• [DATA RECORDS]:
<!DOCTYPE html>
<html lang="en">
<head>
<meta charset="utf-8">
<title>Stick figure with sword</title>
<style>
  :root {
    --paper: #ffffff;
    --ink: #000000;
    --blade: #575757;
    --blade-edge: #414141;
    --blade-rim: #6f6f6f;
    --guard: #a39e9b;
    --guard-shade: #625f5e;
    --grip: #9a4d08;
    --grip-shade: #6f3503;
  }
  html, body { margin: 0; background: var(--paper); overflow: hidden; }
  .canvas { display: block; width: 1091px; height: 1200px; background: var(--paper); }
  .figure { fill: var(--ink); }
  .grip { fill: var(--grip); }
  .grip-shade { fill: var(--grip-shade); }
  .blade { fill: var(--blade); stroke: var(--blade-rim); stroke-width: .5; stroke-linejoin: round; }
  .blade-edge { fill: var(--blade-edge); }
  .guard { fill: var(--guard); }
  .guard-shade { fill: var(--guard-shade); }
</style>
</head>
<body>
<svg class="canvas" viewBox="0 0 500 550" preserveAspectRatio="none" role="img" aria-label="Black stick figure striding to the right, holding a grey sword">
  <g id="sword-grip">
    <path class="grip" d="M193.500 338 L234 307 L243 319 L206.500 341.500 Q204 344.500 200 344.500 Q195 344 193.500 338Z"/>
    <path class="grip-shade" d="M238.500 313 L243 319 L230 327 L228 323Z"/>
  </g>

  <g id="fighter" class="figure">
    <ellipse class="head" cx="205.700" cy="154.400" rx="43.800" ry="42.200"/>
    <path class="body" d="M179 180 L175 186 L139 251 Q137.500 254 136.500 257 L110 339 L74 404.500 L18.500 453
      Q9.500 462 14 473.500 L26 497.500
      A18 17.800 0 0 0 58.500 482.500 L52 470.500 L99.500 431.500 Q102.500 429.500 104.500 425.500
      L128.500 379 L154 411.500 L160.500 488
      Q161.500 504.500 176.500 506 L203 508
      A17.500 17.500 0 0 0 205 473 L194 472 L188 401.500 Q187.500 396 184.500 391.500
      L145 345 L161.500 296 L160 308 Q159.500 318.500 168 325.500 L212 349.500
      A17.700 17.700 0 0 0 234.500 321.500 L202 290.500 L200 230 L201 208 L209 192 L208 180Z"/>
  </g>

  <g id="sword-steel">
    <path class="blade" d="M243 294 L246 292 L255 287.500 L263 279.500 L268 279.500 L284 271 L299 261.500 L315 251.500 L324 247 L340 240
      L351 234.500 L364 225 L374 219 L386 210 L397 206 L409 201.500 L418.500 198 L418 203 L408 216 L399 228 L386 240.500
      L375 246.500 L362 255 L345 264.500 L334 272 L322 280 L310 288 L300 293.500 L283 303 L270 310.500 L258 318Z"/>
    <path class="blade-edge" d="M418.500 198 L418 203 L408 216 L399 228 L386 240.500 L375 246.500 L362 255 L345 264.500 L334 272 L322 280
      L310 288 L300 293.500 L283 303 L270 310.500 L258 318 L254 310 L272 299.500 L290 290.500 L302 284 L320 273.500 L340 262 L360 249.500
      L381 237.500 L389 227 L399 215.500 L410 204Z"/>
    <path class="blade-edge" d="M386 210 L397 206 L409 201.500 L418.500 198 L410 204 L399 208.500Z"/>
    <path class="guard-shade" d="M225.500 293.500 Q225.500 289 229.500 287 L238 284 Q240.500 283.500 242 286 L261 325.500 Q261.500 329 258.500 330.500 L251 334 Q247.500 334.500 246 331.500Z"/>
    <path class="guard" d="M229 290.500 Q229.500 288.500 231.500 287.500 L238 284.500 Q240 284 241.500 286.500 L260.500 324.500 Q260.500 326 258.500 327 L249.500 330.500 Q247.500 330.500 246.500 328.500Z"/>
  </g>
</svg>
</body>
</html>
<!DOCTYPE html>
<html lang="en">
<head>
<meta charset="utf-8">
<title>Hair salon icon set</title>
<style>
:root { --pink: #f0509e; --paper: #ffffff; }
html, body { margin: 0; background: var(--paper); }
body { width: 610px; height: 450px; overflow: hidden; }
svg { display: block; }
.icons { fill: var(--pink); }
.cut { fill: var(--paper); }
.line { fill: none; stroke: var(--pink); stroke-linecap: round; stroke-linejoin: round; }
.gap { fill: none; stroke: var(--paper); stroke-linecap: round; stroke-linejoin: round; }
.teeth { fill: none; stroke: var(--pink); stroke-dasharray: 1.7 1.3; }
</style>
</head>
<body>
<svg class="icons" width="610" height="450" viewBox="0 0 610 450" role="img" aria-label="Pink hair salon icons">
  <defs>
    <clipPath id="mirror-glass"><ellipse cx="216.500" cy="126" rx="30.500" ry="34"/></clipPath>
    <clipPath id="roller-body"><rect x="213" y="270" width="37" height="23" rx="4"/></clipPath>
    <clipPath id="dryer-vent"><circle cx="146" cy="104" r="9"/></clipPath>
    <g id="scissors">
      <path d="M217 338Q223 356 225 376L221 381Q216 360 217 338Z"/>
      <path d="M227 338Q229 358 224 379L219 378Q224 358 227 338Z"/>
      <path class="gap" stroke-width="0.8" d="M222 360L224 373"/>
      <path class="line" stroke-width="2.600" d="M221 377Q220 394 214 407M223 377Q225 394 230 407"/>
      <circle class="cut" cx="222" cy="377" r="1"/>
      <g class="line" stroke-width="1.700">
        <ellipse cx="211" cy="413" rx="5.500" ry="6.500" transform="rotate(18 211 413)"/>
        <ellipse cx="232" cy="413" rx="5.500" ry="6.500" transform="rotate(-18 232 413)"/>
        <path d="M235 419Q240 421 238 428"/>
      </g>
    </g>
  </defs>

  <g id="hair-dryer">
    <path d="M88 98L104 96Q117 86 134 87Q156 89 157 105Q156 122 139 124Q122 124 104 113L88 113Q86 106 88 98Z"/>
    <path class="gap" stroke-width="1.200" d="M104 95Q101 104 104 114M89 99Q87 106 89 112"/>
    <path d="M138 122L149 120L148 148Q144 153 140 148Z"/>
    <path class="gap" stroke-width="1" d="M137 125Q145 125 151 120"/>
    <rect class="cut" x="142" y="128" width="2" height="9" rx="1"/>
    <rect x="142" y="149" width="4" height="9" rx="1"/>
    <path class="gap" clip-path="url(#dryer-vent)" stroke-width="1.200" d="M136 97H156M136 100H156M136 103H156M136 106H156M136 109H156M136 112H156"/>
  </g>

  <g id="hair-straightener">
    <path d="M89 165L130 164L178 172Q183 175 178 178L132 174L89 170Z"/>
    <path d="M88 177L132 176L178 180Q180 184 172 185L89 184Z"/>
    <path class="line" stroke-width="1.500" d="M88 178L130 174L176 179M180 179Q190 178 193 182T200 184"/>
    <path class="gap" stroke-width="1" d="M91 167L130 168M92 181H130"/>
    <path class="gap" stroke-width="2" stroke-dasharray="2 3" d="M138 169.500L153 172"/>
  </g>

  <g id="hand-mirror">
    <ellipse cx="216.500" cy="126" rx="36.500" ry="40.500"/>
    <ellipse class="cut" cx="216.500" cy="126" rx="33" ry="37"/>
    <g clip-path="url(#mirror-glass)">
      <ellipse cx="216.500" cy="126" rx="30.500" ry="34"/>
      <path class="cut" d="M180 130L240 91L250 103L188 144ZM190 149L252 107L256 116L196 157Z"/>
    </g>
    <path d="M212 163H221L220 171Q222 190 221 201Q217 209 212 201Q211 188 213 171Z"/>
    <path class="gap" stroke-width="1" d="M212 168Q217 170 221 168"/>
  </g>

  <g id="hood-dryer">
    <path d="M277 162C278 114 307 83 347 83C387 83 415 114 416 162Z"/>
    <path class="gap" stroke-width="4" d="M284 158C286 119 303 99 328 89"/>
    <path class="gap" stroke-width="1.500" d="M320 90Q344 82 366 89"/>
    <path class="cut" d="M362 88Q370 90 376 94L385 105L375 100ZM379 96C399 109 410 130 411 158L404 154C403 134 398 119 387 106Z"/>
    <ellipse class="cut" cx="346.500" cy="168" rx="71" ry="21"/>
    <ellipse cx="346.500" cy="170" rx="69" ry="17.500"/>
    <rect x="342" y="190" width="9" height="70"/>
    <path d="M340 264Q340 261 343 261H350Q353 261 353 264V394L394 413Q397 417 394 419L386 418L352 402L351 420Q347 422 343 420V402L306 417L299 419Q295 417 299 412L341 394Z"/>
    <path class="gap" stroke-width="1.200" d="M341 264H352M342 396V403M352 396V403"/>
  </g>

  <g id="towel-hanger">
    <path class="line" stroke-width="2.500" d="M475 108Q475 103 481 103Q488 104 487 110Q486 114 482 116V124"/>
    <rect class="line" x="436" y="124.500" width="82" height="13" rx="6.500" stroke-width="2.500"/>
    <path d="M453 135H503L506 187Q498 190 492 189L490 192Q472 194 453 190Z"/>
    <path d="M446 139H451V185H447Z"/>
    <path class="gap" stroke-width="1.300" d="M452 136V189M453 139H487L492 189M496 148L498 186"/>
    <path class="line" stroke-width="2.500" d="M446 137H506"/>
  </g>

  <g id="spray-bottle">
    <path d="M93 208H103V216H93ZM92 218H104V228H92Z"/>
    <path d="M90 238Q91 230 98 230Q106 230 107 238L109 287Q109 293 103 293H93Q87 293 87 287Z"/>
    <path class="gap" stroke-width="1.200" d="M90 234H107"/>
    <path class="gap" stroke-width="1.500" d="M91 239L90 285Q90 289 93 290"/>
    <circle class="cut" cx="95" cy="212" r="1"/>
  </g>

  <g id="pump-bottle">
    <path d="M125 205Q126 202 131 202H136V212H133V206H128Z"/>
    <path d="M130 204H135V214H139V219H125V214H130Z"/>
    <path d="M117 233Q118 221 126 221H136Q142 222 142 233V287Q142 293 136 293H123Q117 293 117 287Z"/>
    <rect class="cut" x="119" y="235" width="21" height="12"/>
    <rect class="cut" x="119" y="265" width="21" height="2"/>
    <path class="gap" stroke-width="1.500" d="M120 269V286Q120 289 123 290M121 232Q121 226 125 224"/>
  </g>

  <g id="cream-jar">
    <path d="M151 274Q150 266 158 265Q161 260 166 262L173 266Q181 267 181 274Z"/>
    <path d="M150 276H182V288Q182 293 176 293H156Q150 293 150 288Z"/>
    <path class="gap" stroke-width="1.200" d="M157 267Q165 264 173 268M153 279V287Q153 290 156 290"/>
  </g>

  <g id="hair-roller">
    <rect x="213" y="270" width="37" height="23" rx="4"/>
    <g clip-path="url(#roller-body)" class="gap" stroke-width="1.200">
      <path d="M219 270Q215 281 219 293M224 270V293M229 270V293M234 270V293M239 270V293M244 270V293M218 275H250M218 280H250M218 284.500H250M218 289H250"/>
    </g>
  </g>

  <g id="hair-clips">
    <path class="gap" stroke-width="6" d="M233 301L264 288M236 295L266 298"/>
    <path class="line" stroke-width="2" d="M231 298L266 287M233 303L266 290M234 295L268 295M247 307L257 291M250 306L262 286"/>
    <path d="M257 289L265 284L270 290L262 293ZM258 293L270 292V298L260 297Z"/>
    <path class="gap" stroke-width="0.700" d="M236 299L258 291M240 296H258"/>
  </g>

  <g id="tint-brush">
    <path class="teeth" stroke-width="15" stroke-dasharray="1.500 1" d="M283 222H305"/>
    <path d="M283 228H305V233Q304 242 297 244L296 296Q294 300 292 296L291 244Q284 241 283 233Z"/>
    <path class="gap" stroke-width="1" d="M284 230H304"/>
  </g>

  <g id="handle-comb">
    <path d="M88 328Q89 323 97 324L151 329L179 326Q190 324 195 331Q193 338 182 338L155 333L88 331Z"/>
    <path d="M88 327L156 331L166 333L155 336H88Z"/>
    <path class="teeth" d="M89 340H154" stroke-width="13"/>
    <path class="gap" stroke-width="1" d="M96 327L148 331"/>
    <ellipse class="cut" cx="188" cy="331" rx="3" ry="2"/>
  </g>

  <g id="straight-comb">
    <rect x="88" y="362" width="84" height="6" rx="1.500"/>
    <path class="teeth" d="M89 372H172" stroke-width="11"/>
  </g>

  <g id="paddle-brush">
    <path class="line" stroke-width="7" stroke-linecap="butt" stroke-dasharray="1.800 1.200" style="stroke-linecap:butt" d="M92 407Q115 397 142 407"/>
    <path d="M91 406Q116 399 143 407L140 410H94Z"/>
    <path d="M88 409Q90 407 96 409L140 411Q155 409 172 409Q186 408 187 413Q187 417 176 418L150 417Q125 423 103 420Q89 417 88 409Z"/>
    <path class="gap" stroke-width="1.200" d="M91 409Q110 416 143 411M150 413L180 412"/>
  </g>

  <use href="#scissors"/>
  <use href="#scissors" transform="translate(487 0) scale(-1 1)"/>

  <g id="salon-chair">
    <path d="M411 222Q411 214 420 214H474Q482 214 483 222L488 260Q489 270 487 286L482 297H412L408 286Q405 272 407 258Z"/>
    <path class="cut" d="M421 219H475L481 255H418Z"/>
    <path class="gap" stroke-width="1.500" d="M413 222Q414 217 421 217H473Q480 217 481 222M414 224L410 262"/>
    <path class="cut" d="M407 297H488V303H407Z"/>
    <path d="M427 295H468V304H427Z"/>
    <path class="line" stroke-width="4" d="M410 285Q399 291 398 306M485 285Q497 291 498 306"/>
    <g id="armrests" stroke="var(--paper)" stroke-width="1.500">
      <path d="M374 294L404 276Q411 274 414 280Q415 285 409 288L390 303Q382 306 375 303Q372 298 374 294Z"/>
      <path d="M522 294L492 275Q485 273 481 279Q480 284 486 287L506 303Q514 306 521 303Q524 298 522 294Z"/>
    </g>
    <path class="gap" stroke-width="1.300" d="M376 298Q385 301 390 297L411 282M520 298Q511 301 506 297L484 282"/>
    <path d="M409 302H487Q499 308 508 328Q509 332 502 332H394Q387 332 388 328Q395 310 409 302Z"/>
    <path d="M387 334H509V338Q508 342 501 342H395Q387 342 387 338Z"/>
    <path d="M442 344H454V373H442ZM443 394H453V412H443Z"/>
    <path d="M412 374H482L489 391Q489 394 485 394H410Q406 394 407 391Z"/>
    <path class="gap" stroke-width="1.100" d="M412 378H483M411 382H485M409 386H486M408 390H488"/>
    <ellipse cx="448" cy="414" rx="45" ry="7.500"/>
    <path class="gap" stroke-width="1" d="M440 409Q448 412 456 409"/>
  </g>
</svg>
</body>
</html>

• [WHAT YOU HAVE TO DO]:
Across the material above, how many lines contain the string "rect"? The reply should be that number alone.

• [YOUR SOLUTION]:
9